Inside, Genesis Coffee operates as an extension of the relational mission of the Genesis Project through the week to create opportunities for at-risk youth and provide a holistic beginning. From the design of the open-seat coffee bar to the volunteers who serve while engaging in conversation the whole vision is to employee at-risk youth and teach them the trade of being a barista– the job skills and relational skills that create the best employees.
Brett Prior, the Director of Genesis Coffee, has a passion for the craft of coffee, the ingenuity of creating something of quality and sharing that with others. “We believe that quality is achieved through constantly learning and educating, care, intent, and perhaps most importantly, time. This may go against our instant-gratification, push-button, microwave culture, but we feel that it is the only way to provide the most enriching experience,” said Brett.
In efforts to become further embedded in their community, the Genesis Project purchased a trailer and will have two interns living there to develop relationships with residents. Their hope is to collaboratively figure out what the needs are and how to solve them together, and how to come alongside and make the community better.
As Rob said, “We’ve chosen to be a place that’s not safe. We feel called to go to the darkest places and if you’re looking for safety and comfort, first of all, I don’t think you find that in following Jesus. But you definitely aren’t going to find that here.”
New beginnings often come at a cost– sometimes sacrificing comfort and security, sometimes leaving behind what is and what was, to pursue what can be. Aaron left his business for a redemptive beginning of this building. Rob left the comfort of his career to pursue relationships in a broken context. The people of the Genesis Project continue to leave behind the labels of who they were in exchange for who they are becoming.

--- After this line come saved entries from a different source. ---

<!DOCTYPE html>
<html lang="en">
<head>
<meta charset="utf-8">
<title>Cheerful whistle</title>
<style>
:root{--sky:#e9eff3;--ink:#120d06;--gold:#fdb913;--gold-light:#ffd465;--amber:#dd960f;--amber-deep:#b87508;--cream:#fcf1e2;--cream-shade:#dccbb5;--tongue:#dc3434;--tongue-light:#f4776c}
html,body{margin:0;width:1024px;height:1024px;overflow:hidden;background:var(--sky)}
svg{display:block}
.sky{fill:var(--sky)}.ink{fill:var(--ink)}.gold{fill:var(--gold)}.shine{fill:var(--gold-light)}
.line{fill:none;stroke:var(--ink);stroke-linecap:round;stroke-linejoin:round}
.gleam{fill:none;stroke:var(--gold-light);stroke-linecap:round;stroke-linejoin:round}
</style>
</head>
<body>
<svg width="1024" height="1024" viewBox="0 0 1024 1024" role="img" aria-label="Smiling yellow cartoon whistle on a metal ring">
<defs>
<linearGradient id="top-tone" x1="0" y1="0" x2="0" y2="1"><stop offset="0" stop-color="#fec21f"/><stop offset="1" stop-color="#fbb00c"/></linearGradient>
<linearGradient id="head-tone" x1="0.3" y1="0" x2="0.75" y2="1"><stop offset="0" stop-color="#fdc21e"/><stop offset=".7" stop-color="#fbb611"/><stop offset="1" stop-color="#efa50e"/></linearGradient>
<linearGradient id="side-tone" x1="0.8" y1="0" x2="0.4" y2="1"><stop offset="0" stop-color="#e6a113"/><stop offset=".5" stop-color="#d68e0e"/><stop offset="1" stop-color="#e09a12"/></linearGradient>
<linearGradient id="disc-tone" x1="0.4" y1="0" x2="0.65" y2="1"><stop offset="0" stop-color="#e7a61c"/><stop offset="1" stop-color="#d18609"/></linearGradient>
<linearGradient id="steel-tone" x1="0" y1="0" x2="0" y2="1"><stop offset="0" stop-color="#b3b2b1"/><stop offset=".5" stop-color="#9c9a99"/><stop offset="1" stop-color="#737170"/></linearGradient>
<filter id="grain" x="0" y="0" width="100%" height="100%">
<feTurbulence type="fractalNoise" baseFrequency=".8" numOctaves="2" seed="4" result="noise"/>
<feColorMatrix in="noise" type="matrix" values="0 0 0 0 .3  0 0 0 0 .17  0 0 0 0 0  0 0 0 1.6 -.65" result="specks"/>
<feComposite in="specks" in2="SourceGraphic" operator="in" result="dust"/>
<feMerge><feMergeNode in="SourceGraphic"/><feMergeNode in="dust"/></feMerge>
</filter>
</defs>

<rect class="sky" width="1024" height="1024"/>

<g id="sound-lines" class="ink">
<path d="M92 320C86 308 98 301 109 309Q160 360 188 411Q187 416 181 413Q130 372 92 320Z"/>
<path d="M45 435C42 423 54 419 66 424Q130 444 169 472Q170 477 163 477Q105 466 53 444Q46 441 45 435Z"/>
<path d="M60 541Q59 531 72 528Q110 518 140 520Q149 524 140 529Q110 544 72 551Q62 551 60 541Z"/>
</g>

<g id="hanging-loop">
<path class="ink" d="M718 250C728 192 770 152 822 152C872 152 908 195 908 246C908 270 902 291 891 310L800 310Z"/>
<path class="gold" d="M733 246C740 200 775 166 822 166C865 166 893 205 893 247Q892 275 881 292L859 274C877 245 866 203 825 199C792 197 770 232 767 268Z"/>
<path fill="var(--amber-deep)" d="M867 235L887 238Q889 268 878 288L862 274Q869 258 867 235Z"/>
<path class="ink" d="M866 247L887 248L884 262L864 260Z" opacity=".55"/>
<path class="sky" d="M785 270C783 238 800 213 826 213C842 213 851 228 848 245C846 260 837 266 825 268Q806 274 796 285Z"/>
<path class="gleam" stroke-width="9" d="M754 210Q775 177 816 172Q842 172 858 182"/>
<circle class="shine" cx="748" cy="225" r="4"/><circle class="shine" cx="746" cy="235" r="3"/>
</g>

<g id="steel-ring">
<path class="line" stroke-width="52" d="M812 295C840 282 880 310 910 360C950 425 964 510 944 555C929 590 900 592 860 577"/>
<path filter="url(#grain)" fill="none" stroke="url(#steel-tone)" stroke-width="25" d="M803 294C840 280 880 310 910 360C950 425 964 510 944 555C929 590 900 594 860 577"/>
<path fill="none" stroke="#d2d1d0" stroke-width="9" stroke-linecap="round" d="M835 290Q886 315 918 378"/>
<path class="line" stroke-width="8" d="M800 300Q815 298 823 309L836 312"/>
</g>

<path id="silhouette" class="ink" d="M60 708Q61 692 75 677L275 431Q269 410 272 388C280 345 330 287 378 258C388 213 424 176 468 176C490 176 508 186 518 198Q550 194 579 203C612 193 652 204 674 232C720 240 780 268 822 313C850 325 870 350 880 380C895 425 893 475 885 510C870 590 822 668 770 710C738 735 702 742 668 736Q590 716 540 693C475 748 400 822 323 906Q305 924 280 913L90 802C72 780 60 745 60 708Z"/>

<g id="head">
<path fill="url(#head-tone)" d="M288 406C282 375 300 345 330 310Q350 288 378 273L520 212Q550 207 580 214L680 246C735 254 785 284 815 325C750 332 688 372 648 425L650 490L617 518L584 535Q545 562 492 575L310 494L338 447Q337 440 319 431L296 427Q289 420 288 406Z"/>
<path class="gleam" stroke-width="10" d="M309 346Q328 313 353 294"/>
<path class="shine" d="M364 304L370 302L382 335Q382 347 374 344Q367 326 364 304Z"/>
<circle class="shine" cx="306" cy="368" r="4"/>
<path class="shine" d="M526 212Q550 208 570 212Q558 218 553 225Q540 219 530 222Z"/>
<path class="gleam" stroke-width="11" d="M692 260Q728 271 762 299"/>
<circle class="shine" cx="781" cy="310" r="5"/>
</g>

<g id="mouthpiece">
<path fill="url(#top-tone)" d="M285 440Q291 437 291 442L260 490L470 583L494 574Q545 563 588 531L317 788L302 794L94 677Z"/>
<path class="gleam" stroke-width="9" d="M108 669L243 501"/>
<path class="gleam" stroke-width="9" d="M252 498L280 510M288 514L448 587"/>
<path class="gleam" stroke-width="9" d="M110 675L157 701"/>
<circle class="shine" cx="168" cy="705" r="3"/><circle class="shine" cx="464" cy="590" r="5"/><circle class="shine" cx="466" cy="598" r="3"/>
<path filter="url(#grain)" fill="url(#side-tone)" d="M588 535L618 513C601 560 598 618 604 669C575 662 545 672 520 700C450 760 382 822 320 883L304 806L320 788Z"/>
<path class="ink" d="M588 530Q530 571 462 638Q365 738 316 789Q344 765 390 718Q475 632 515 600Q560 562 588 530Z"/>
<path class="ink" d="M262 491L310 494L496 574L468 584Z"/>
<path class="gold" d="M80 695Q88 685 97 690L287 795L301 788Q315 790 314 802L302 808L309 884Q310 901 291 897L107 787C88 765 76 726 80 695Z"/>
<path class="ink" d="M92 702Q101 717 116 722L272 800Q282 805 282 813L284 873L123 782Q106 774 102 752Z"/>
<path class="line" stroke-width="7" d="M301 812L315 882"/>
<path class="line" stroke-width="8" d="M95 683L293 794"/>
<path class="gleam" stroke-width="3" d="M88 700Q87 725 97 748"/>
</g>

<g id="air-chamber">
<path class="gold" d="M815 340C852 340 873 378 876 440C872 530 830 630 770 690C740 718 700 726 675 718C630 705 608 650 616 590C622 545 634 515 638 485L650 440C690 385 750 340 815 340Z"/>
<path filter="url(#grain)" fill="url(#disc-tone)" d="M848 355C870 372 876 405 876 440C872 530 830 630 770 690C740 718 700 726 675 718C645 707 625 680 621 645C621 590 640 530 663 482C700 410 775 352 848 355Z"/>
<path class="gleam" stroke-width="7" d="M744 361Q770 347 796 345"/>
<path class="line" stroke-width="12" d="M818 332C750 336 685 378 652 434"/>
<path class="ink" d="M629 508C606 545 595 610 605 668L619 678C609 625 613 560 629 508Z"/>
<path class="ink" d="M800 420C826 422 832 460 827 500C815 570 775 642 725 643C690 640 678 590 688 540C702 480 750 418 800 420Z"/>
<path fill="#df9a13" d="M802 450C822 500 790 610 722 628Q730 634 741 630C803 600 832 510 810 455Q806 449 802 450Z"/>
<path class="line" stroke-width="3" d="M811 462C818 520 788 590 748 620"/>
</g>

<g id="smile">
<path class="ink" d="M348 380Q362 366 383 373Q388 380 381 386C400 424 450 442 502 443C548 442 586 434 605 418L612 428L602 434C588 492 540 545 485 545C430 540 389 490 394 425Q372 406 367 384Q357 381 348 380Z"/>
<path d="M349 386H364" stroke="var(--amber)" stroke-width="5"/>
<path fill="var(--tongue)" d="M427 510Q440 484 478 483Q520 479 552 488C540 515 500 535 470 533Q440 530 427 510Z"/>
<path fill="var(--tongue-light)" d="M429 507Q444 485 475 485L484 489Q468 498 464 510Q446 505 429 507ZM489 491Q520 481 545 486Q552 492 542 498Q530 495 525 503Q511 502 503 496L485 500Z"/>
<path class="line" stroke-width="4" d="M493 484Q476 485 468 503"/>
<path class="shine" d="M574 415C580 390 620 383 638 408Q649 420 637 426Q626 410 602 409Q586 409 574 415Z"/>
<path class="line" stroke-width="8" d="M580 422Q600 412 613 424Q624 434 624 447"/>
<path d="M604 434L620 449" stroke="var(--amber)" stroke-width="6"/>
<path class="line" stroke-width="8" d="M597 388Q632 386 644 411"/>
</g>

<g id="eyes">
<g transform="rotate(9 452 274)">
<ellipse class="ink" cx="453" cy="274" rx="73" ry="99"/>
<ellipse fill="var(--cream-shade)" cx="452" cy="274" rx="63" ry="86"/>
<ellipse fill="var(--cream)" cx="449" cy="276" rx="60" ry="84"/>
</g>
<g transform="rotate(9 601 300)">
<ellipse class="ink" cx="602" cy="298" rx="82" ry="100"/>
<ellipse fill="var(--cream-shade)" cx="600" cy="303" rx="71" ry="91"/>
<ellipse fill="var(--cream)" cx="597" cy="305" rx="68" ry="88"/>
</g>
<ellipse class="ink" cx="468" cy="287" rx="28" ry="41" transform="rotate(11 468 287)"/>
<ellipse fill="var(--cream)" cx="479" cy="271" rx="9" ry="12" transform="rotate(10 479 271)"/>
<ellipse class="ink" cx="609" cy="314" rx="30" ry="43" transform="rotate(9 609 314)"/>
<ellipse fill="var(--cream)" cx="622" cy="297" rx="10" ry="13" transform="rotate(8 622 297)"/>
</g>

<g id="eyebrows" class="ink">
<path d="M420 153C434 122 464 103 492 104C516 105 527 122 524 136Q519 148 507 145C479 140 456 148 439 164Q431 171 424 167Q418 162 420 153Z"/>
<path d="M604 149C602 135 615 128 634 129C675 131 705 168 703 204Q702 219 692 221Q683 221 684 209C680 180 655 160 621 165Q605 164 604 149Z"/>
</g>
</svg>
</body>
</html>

As Rob commonly quotes, “God loves you right where you are, just as you are, but He loves you too much to leave you there.”
Wherever you find yourself, in a season or joy or discontentment, press in. When we are living with open eyes and hearts, this is when we find new beginnings. No matter how broken or disrupted your life has become, either by your choices or the choices of others, there is hope for a new beginning.
Written by Sarah Brase, Writing Specialist at Story On